Where homes and livelihoods are concerned, secured lending may be preferable for the provider, but for the misdirected customer, encouraged to falsely state their income, the consequences are more than just risky, they are dire.
Self-certification mortgages, (also known as ‘self-cert’ mortgages), were banned by the FSA in 2010 as part of the Mortgage Market Review. This was effectively a mortgage which did not require verification of an applicant’s income. Originally designed to assist self-employed applicants who found it problematic to evidence regular income from an independent source, the product became more widely marketed during 2007-08. Its popularity grew to the extent that the FSA believed non-income-verified mortgages to account for ‘around half of all mortgage applications [pdf].'
Affordability criteria is a key part of responsible lending and lenders are now required to evidence that sufficient assessment of an applicant’s income and outgoings has been undertaken. This responsible approach has been further strengthened by the MMR through the introduction of the requirement of ‘stress-test affordability’. This requires lenders to check that consumers have sufficient disposable income to repay the mortgage at a higher interest rate than at the time of application.
And so to 2016…the FCA at the end of last month issued a warning to customers who may be attracted to online self-certification mortgage providers based outside the UK. They advise: ‘anyone taking out a mortgage offered from outside the UK under the Electronic Commerce Directive will lose UK consumer protection benefits such as the right to refer complaints to the Financial Ombudsman Service….[and] if anything goes wrong, the responsibility is with the other EEA state’s authorities.' The FCA also indicate a further limitation in that any customers finding themselves in financial difficulties with such providers would only be able to undertake direct discussions with the firm online rather than in writing, face-to-face or by phone.
The warnings appear to be in response to the launch of SelfCert. The SelfCert.co.uk domain name was bought by Quick Loans, a UK firm whose founder, Graeme Wingate, closed down its UK operation, returned its FCA licence and relocated to the Czech Republic. SelfCert.co.uk launched in January 2016 and their website declares: ‘We are not based in the UK; by being based abroad we are able to make our own decisions. One of those decisions is to bring back Self Cert Mortgages.' They report that they received over 7,500 applications but that their capital was fully utilised through the provision of just 300 mortgages. At present the website has a response to the FCA critique and the dialogue is robust, suggesting that they are consumer champions and querying why self-certification mortgages are more risky than self-certification credit cards or other unsecured borrowing.

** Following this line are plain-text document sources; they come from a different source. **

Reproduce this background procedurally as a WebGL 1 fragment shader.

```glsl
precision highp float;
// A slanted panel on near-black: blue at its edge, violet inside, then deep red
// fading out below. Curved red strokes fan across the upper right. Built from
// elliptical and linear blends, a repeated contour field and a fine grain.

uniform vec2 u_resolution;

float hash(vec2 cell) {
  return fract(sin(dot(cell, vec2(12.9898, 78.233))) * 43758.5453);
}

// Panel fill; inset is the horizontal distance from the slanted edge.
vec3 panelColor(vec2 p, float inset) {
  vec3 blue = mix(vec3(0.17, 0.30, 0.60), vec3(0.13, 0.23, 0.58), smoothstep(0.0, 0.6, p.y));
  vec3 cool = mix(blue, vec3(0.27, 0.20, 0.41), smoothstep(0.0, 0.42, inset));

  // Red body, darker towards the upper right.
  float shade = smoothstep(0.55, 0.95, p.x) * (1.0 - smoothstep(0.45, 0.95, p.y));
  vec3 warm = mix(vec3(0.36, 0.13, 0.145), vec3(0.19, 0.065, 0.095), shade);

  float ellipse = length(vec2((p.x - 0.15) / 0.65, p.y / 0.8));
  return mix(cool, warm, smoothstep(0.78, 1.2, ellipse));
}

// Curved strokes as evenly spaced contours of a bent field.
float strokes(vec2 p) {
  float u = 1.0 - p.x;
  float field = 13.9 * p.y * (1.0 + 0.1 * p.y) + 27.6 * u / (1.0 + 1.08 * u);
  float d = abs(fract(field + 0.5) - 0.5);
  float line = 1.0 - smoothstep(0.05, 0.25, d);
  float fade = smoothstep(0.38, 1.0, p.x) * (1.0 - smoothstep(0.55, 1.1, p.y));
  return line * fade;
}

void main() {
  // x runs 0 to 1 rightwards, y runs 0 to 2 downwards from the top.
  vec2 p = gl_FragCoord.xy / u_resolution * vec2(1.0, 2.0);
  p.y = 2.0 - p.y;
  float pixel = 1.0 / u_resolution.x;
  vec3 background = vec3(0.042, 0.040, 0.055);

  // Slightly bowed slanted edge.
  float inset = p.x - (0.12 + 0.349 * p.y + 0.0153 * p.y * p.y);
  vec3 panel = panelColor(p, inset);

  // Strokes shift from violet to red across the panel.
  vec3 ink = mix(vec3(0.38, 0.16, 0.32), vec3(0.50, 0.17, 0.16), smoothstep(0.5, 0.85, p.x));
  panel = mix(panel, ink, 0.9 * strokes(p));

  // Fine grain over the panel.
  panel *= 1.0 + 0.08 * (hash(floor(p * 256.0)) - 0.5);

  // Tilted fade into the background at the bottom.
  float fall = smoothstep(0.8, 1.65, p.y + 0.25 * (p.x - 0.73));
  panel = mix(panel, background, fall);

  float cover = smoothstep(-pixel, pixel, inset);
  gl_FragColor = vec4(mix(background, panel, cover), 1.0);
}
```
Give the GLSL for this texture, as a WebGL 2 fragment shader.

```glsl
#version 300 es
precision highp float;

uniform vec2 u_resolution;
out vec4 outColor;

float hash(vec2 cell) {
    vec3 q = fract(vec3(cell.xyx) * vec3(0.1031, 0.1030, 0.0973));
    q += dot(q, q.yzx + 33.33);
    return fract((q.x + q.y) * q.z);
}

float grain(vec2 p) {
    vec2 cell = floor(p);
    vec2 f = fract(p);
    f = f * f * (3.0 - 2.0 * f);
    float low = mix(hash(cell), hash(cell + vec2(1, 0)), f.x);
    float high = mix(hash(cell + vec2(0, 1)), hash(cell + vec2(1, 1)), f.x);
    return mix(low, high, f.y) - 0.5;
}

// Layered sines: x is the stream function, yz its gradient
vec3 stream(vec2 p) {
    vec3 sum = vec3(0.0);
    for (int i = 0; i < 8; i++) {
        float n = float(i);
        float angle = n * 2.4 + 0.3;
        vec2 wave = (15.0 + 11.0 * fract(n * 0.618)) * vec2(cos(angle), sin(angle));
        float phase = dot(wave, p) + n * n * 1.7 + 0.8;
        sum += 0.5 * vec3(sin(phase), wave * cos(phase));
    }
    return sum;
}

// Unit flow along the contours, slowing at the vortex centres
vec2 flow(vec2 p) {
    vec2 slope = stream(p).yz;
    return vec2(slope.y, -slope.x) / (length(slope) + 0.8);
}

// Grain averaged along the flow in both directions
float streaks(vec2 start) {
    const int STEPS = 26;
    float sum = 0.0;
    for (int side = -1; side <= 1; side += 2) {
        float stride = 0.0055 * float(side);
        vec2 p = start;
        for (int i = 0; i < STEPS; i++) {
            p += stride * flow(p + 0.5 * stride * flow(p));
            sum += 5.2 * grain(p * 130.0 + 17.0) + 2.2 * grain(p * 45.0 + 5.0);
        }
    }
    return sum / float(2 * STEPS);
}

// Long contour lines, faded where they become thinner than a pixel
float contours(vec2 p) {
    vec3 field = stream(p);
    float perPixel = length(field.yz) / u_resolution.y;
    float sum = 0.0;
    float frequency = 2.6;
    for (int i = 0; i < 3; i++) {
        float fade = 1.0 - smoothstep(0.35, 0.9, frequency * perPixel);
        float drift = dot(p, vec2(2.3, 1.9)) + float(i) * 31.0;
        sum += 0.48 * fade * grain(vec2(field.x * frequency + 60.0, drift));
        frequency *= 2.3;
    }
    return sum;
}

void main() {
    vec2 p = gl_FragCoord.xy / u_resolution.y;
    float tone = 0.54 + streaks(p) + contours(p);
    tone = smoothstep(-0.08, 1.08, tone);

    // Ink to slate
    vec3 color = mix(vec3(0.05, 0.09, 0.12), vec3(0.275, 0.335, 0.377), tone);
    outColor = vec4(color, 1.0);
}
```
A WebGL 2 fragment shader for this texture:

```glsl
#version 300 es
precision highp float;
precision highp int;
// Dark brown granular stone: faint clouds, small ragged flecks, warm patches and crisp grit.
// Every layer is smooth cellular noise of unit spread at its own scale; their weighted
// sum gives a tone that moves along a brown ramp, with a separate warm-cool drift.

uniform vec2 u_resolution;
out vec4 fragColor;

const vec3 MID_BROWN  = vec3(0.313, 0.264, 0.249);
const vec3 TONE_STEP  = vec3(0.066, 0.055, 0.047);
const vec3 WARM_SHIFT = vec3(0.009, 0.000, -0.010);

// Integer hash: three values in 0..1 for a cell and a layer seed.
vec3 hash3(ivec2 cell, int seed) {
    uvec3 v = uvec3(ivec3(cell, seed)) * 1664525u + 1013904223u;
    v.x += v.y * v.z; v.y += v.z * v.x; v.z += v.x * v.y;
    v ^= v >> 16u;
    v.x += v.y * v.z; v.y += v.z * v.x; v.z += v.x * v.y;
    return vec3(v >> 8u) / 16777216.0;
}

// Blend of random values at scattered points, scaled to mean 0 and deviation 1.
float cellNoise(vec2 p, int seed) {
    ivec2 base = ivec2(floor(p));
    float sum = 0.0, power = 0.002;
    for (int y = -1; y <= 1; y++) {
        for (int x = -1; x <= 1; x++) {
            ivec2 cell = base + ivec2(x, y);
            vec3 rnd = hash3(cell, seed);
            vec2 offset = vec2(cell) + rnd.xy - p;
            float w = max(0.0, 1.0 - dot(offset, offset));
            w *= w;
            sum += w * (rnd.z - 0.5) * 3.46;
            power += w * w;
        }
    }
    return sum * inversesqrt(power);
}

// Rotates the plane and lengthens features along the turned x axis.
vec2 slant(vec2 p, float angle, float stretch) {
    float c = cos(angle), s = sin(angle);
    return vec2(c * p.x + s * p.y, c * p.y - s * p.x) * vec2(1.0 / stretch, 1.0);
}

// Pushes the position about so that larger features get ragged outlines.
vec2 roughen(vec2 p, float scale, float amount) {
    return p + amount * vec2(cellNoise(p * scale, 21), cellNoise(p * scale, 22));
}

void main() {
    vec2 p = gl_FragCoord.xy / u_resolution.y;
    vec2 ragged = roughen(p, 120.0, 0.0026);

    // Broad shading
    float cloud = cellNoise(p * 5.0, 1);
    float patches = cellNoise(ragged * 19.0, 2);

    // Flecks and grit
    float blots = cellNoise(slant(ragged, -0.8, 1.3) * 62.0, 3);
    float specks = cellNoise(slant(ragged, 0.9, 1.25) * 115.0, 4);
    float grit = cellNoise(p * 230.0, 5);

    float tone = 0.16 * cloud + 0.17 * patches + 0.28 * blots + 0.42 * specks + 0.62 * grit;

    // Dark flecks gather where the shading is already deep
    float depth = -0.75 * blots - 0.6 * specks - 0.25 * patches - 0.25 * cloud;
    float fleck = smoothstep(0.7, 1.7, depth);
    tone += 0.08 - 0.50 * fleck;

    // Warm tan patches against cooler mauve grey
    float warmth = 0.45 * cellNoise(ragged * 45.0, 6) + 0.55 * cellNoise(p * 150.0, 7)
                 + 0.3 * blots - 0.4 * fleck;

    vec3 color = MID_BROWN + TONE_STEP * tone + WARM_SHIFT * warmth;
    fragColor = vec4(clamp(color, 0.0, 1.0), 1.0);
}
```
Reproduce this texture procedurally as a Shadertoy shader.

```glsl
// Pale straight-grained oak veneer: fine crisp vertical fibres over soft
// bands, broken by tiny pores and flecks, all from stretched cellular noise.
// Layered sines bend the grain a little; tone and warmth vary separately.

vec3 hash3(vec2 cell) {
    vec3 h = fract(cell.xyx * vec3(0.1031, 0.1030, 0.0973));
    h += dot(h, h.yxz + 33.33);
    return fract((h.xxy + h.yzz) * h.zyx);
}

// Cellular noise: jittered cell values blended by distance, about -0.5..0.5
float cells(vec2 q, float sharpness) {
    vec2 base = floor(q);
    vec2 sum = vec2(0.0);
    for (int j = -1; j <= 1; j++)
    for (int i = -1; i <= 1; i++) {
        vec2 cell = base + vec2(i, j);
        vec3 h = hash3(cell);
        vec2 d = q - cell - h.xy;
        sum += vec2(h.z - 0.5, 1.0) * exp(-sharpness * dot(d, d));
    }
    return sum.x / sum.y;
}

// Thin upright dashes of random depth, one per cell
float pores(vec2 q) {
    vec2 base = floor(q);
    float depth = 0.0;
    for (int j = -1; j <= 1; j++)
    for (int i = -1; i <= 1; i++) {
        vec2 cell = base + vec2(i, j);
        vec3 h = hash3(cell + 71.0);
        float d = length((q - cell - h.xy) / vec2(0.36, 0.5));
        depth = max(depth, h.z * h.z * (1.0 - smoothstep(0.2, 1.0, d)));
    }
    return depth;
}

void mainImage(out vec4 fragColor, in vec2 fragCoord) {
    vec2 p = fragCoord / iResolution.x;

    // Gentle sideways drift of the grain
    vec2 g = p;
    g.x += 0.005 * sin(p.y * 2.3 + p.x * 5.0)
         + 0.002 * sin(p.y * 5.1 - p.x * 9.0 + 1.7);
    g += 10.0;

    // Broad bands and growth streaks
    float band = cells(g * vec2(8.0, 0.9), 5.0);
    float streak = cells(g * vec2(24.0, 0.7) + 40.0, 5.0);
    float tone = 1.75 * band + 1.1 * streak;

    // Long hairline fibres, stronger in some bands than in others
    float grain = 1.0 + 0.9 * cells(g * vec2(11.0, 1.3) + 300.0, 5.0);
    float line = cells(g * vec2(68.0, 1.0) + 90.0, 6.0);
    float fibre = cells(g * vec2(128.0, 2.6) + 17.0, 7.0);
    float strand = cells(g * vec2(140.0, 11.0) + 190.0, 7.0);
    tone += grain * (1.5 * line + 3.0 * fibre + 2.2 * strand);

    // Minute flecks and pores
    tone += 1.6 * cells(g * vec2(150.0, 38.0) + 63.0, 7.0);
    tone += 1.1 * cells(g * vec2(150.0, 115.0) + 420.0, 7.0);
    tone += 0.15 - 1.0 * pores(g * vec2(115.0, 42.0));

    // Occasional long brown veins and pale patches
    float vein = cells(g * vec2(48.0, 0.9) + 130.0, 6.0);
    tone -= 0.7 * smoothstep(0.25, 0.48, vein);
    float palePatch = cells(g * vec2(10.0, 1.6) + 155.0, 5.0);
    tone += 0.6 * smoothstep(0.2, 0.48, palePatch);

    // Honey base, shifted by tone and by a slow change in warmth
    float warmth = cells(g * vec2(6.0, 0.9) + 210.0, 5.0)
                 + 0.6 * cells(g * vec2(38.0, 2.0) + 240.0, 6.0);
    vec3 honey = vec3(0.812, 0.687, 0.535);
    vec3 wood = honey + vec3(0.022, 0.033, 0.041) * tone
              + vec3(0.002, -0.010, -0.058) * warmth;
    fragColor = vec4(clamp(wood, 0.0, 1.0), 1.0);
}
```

For those who remember, self-certification mortgages reflected a culture of irresponsible lending. They earned the moniker ‘liar mortgages’, indicating that lenders encouraged borrowers to mis-cite their income in order to gain the loan value desired. The FSA withdrew them from the market in response to customer complaints and adverse media documentaries. The product was accused of adding to customers’ financial difficulties because they encouraged the taking out of larger loans than sustainable when interest rates increased. I can well remember finance students at the time of self-certification mortgages querying whether mis-quoting their income on such applications was really illegal. Many of my professional students who worked in the industry had not realised the implications of what they themselves had signed. Where homes and livelihoods are concerned, secured lending may be preferable for the provider, but for the misdirected customer, encouraged to falsely state their income, the consequences are more than just risky, they are dire. The FCA is right to guide and warn, and publicise the rationale behind past decisions.